Parents who landed in three of dozens of receiving schools -- Dixon, Galileo Scholastic Academy and Healy Elementary -- noticed the difference right away: Teachers sent home more challenging homework, communicated with them regularly through assignment notebooks, called them immediately with good news or bad.
In other words, teachers nipped problems in the bud. Suddenly, there was no mouthing off. Calls or notes came home the minute homework was missing.
Quiana Wilcoxon, 11, said she visited three possible new schools and picked Healy during its open house for potential transfer kids.
"I could just tell, from the assistant principal talking about the school, that I wanted to go there,'' said Quiana, whose Healy test scores last year showed strong math gains. "She said if somebody did something wrong, they would be sent to the principal's office immediately -- five seconds later.''

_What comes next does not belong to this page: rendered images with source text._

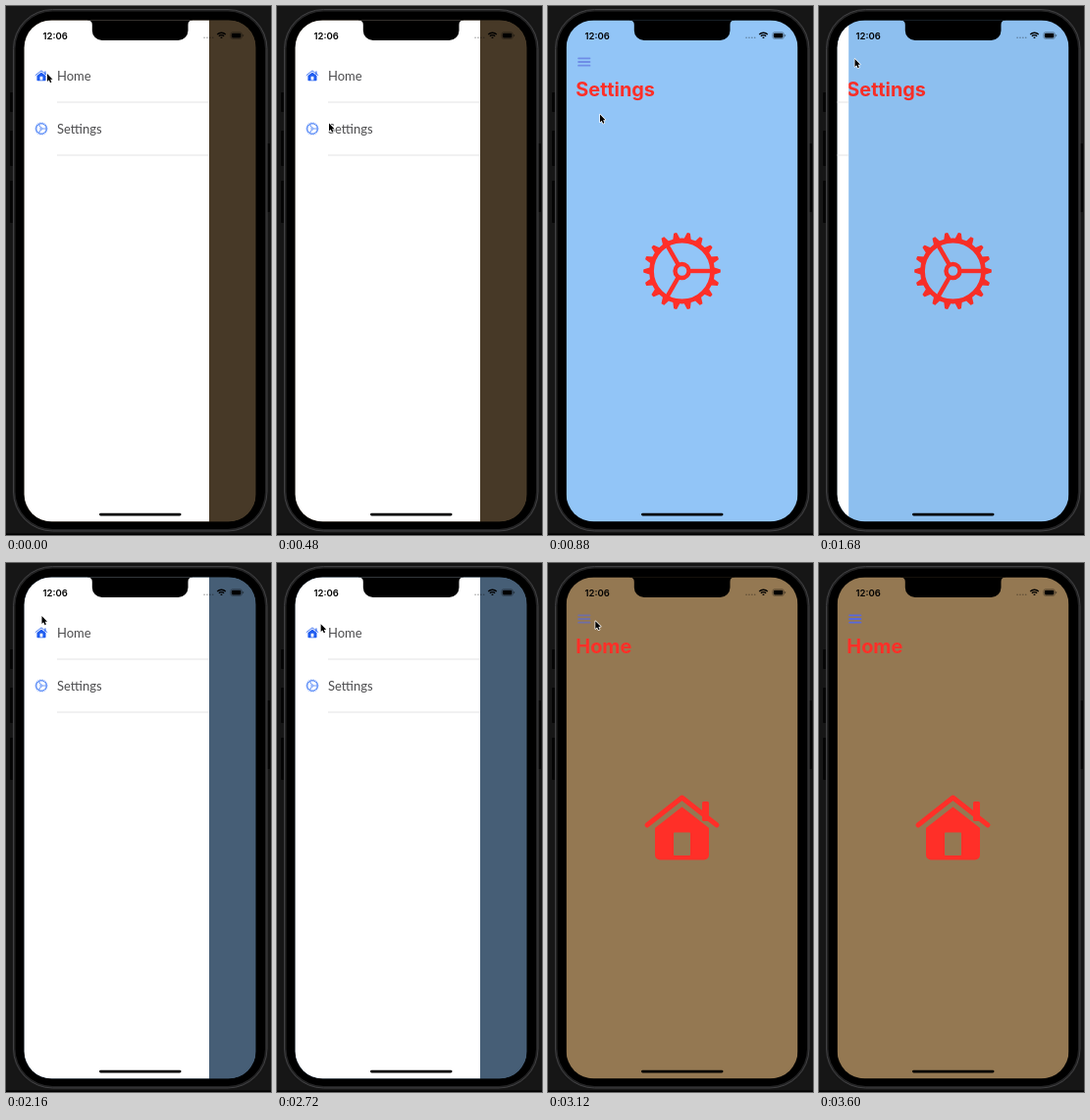
Recreate the animation shown at these times as an HTML page with a canvas. Size 270 by 539 pixels, loop 3920 ms.

```html
<!DOCTYPE html>
<html lang="en">
<head>
<meta charset="utf-8">
<title>Side menu</title>
<style>
  html, body { margin: 0; width: 100%; height: 100%; overflow: hidden; background: #161616; }
  canvas { display: block; width: 270px; height: 539px; }
</style>
</head>
<body>
<canvas id="stage"></canvas>
<script>
const W = 270, H = 539, LOOP = 3920, STEP = 80;
const SCREEN = { x: 18.6, y: 14.4, w: 235.9, h: 511, r: 28 };
const MENU_W = 188, MENU_RIGHT = 207, SLIDE = 350;
const RED = '#ff2f28';
const PAGES = {
  Home: { bg: '#947852', icon: house },
  Settings: { bg: '#92c5f7', icon: gear }
};

// Pointer path: time, x, y
const POINTER = [
  [0, 42, 69], [80, 42, 69], [480, 53, 119.5], [720, 53, 119.5],
  [880, 53, 110.5], [1440, 36.5, 54], [2560, 36.5, 54],
  [2800, 47.5, 65], [3040, 47.5, 65], [3520, 58, -14]
];

const canvas = document.getElementById('stage');
const ctx = canvas.getContext('2d');
const dpr = window.devicePixelRatio || 1;
canvas.width = W * dpr;
canvas.height = H * dpr;

const clamp = v => Math.max(0, Math.min(1, v));
const ease = v => { const k = clamp(v); return k * k * (3 - 2 * k); };

function box(x, y, w, h, r, fill) {
  ctx.beginPath();
  ctx.roundRect(x, y, w, h, r);
  if (fill) {
    ctx.fillStyle = fill;
    ctx.fill();
  }
}

function poly(points) {
  ctx.beginPath();
  points.forEach(([x, y], i) => i ? ctx.lineTo(x, y) : ctx.moveTo(x, y));
}

function text(str, x, y, font, color) {
  ctx.font = font;
  ctx.fillStyle = color;
  ctx.fillText(str, x, y);
}

function at(x, y, scale, draw) {
  ctx.save();
  ctx.translate(x, y);
  ctx.scale(scale, scale);
  draw();
  ctx.restore();
}

function house(color) {
  ctx.fillStyle = ctx.strokeStyle = color;
  ctx.lineCap = ctx.lineJoin = 'round';
  ctx.lineWidth = 5;
  poly([[-35.5, -3], [0, -31], [35.5, -3]]);
  ctx.stroke();
  box(20.5, -27, 7, 20, 1.5, color);
  ctx.beginPath();
  ctx.moveTo(0, -21.5);
  ctx.lineTo(27.5, 0);
  ctx.arcTo(27.5, 32.5, 20, 32.5, 5);
  ctx.arcTo(-27.5, 32.5, -27.5, 20, 5);
  ctx.lineTo(-27.5, 0);
  ctx.closePath();
  ctx.roundRect(-8.5, 4.5, 17, 23.5, 1);
  ctx.fill('evenodd');
}

function gear(color) {
  const teeth = 18;
  ctx.fillStyle = ctx.strokeStyle = color;
  ctx.lineCap = 'butt';
  ctx.lineJoin = 'round';
  const ring = (r, w) => {
    ctx.beginPath();
    ctx.arc(0, 0, r, 0, Math.PI * 2);
    ctx.lineWidth = w;
    ctx.stroke();
  };
  ring(31, 4.8);
  ring(7, 4.4);
  for (let i = 0; i < 3; i++) {
    ctx.save();
    ctx.rotate(i * Math.PI * 2 / 3);
    ctx.fillRect(8, -2.2, 21.5, 4.4);
    ctx.restore();
  }
  ctx.lineWidth = 1.6;
  for (let i = 0; i < teeth; i++) {
    ctx.save();
    ctx.rotate(i * Math.PI * 2 / teeth);
    poly([[32, -3], [38.5, -1], [38.5, 1], [32, 3]]);
    ctx.closePath();
    ctx.fill();
    ctx.stroke();
    ctx.restore();
  }
}

function drawPhone() {
  ctx.fillStyle = '#161616';
  ctx.fillRect(0, 0, W, H);
  [[88, 20], [127, 36], [178, 43]].forEach(([y, h]) => box(4, y, 4, h, 1, '#050505'));
  box(265, 140, 4, 70, 1, '#050505');
  box(7.5, 3.5, 258.5, 531.5, 40, '#242425');
  ctx.strokeStyle = '#404042';
  ctx.lineWidth = 1;
  ctx.stroke();
  box(9.5, 5.5, 254.5, 527.5, 38, '#000');
  ctx.fillStyle = '#000';
  ctx.fillRect(0, 537.5, W, 1.5);
}

function drawPage(name, burger) {
  const page = PAGES[name];
  ctx.fillStyle = page.bg;
  ctx.fillRect(SCREEN.x, SCREEN.y, SCREEN.w, SCREEN.h);
  text(name, 28.3, 92, '700 19.9px Inter, sans-serif', RED);
  at(136.5, 270, 1, () => page.icon(RED));
  ctx.globalAlpha = burger;
  [53.3, 57, 60.7].forEach(y => box(30.2, y - 0.9, 13.2, 1.8, 0.9, '#5868dc'));
  ctx.globalAlpha = 1;
}

function drawMenu(open, picked) {
  ctx.fillStyle = `rgba(0,0,0,${0.52 * open})`;
  ctx.fillRect(SCREEN.x, SCREEN.y, SCREEN.w, SCREEN.h);
  if (open < 0.003) return;
  ctx.save();
  ctx.translate(MENU_W * (open - 1), 0);
  ctx.fillStyle = '#fff';
  ctx.fillRect(0, SCREEN.y, MENU_RIGHT, SCREEN.h);
  Object.keys(PAGES).forEach((name, i) => {
    const y = 71 + i * 54;
    ctx.fillStyle = '#e4e4e6';
    ctx.fillRect(52, y + 26.5, 155, 1);
    if (name === picked) {
      ctx.fillStyle = '#c8c7ce';
      ctx.fillRect(0, y - 27, MENU_RIGHT, 54);
    }
    at(36, y, 0.165, () => PAGES[name].icon(i ? '#3f78f5' : '#1f5cf0'));
    text(name, 52, y + 4.5, '13px Lato, sans-serif', '#4c4c4e');
  });
  ctx.restore();
}

function drawStatus() {
  text('12:06', 37.5, 33.7, '600 9.5px Inter, sans-serif', '#000');
  for (let i = 0; i < 4; i++) box(201.3 + i * 2.9, 31.4, 1.5, 1.5, 0.75, 'rgba(0,0,0,.4)');

  ctx.strokeStyle = '#000';
  ctx.lineCap = 'butt';
  ctx.lineWidth = 1.4;
  [6, 3.7, 1.2].forEach(r => {
    ctx.beginPath();
    ctx.arc(219.5, 33.3, r, -Math.PI * 0.75, -Math.PI * 0.25);
    ctx.stroke();
  });

  box(228.8, 26.8, 11.6, 6.6, 2);
  ctx.strokeStyle = 'rgba(0,0,0,.45)';
  ctx.lineWidth = 0.7;
  ctx.stroke();
  box(229.8, 27.8, 9.6, 4.6, 1.1, '#000');
  box(241.2, 29, 0.9, 2.2, 0.4, 'rgba(0,0,0,.5)');

  box(95, 516.7, 83.5, 2.8, 1.4, '#000');

  // Notch with flared shoulders
  const top = SCREEN.y;
  ctx.fillStyle = '#000';
  ctx.beginPath();
  ctx.moveTo(83, top - 1);
  ctx.lineTo(83, top);
  ctx.quadraticCurveTo(87.8, top, 87.8, top + 4.5);
  ctx.lineTo(87.8, 25);
  ctx.arcTo(87.8, 35, 97.8, 35, 10);
  ctx.lineTo(175.5, 35);
  ctx.arcTo(185.5, 35, 185.5, 25, 10);
  ctx.lineTo(185.5, top + 4.5);
  ctx.quadraticCurveTo(185.5, top, 190, top);
  ctx.lineTo(190, top - 1);
  ctx.fill();
}

function drawPointer(t) {
  const i = POINTER.findIndex(p => p[0] > t);
  if (i < 0) return;
  const [t0, x0, y0] = POINTER[i - 1], [t1, x1, y1] = POINTER[i];
  const k = ease((t - t0) / (t1 - t0));
  at(x0 + (x1 - x0) * k, y0 + (y1 - y0) * k, 0.88, () => {
    poly([[0, 0], [0, 9], [2, 7.2], [3.5, 10.4], [5, 9.7], [3.6, 6.6], [6.3, 6.4]]);
    ctx.closePath();
    ctx.lineJoin = 'round';
    ctx.lineWidth = 1.6;
    ctx.strokeStyle = '#fff';
    ctx.stroke();
    ctx.fillStyle = '#000';
    ctx.fill();
  });
}

function openness(t) {
  const slide = start => ease((t - start) / SLIDE);
  return 1 - slide(537) + slide(1628) - slide(2777);
}

function burgerAlpha(t) {
  const fade = (start, len) => clamp((t - start) / len);
  return fade(790, 150) - fade(1610, 60) + fade(3030, 150);
}

function draw(t) {
  ctx.setTransform(dpr, 0, 0, dpr, 0, 0);
  drawPhone();
  ctx.save();
  box(SCREEN.x, SCREEN.y, SCREEN.w, SCREEN.h, SCREEN.r);
  ctx.clip();
  drawPage(t >= 880 && t < 3120 ? 'Settings' : 'Home', burgerAlpha(t));
  const picked = t >= 540 && t < 960 ? 'Settings' : t >= 2780 ? 'Home' : '';
  drawMenu(openness(t), picked);
  drawStatus();
  ctx.restore();
  drawPointer(t);
}

const begin = performance.now();
function tick() {
  const t = (performance.now() - begin) % LOOP;
  draw(Math.floor(t / STEP) * STEP);
  requestAnimationFrame(tick);
}
tick();
</script>
</body>
</html>
```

Transfer student Rodney Gandy, now a fourth-grader at Galileo, said his new teacher called home immediately when he repeatedly drummed on his desk during class. At Galileo, Rodney said, teachers "will be right on your behind if you get into trouble. They will be right on you -- like that.'' And, he said, "That's good.''
At her old school, Quiana said, the teacher sat behind a desk and listened to music during after-school classes while kids worked. At Healy, the teacher moves around the room and helps kids after school. For regular class, instead of doing one project a year, Quiana now does at least four.
Of the chosen few, nearly 300 returned to their original schools. Some may have felt more comfortable around their old peers, principals said. Other families just couldn't adjust. Dixon Principal Joan Dameron Crisler said her five transfer students have stayed with her, although some initially bristled at the "culture shock'' of high expectations.
But, "When you expect nothing, you get nothing,'' Crisler said.
DePaul University education professor Barbara Radner, an outspoken critic of the federal law, wondered if the transfer gains were triggered by nothing more than the so-called Hawthorne effect first observed in the late 1920s in Cicero. There, assembly line workers became more productive every time a researcher tinkered with work conditions.
The researcher finally concluded productivity improved merely because each change made workers "feel special,'' Radner said. And now, "These kids feel special.''
In addition, Radner said, transfer kids came from homes where parents cared enough about education to take on stiff odds, tackle confusing paperwork, and swallow any culture shock -- another way transfer kids were sifted from the chaff.
Even so, Radner said, it still looks like "Something's happening here.''
INDEX OF NCLB OUTRAGES